By the time he was born in 1929, Mr. Rudy Mosbergen’s family have been attending the Cathedral of the Good Shepherd for two generations. The Mosbergens lived in a shophouse down the road from the Cathedral and were very active in church. In fact, serving in the choir was a family affair.
Among Mr. Rudy Mosbergen’s recollections of the Cathedral, the traumatic war years stood out. He remembered February 15, 1942, the day the British surrendered Singapore to the invading Japanese army, quite vividly. He said: “It was quite obvious that nobody would be in church that day because the city had been devastated by bombing the week before. But we were dedicated and wanted to attend Mass. The priests had decided to continue the Mass and so we went. And we believed that the bombings had come to an end.”
Mr. Mosebergen attended the 8 am Mass with his family and his grandparents. The Cathedral was virtually empty, except for the Mosbergens and two other families.

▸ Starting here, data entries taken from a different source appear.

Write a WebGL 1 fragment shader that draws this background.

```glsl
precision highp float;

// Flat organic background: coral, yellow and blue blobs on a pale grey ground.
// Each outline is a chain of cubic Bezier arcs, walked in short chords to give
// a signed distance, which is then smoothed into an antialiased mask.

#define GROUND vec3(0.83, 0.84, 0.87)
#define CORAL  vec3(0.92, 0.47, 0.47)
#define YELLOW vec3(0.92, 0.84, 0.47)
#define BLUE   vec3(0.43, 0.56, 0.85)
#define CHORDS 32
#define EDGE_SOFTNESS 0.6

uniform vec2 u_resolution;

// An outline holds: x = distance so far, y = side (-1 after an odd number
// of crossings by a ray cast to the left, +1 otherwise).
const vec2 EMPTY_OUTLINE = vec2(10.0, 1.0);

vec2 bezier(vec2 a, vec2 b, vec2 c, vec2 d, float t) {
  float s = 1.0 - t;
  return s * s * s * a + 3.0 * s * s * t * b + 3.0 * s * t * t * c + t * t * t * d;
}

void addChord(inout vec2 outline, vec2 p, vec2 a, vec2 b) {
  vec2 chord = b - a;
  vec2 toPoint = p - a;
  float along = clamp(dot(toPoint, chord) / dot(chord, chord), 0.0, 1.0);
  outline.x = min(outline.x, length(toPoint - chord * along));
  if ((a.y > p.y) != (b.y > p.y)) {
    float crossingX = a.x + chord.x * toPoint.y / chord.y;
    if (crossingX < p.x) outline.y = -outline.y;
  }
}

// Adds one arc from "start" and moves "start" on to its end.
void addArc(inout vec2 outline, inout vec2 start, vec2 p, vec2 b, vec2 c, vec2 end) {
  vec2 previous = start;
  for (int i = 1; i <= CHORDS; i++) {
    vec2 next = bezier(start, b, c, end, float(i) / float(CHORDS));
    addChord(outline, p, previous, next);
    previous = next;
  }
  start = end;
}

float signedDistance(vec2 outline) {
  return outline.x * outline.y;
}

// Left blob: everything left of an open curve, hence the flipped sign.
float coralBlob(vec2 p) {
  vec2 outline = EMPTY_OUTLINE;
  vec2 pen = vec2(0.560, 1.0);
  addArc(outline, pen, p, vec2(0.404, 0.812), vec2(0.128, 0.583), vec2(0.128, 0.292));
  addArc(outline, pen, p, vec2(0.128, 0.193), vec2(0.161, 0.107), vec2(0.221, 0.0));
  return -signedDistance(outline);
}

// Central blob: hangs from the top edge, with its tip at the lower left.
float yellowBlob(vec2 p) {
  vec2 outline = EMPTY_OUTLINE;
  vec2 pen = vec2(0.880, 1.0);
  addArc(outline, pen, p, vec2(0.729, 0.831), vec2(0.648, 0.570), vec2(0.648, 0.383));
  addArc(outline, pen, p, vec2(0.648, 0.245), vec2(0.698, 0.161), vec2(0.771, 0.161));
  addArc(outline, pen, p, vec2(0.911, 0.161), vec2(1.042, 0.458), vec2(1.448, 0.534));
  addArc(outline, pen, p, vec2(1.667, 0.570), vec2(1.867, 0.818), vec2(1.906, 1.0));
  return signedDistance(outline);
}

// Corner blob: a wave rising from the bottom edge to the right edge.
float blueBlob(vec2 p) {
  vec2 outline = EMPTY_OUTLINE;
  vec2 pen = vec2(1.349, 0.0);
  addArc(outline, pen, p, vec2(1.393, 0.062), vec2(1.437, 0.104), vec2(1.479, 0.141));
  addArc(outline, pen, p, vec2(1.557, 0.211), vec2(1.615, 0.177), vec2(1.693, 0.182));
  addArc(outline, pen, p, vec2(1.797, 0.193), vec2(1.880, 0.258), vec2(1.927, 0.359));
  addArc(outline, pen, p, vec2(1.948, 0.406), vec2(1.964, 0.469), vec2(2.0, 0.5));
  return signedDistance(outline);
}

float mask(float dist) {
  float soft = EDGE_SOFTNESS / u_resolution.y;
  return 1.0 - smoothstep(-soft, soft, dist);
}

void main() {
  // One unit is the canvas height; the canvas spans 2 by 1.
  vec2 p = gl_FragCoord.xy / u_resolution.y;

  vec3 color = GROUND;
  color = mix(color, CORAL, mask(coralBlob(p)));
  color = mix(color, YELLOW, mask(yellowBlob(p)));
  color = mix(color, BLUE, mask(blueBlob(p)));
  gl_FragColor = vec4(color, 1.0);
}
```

Mr. Mosbergen, in his book ‘In the Grip of a Crisis’ which describes his experiences during the Japanese Occupation, wrote: “No sooner had the service ended at 9am that the sirens started wailing again. It was another Japanese air attack.”
His grandfather insisted the family rush home without him. The elderly man could only amble along with the help of his walking stick. Thankfully, they managed to make it home before the bombs fell all around them.
One bomb landed in St. Joseph’s Institution, his alma mater, narrowly missing the chapel and the Brothers’ quarters. Another bomb fell right in front of the Cathedral, leaving a “huge crater” in the road and damaging parts of the Cathedral. But no one was hurt.
Yet another bomb landed on the nearby Convent of the Holy Infant Jesus (CHIJ), killing two women who had earlier attended the 8 am Mass at the Cathedral. They had sought refuge from the shelling at the CHIJ but unfortunately lost their lives there. Both women were friends of the Mosbergens.
After the war was over, the church became a “much lighter and livelier place”. He said: “We dusted off sheets of songs about freedom and liberation, which we had put away during the war. Often, the church-goers would even interpose shouts of ‘Freedom’ and ‘ Liberty’ when they sang hymns that had none of these words originally.”
Extract from ‘I am the Good Shepherd’ Magazine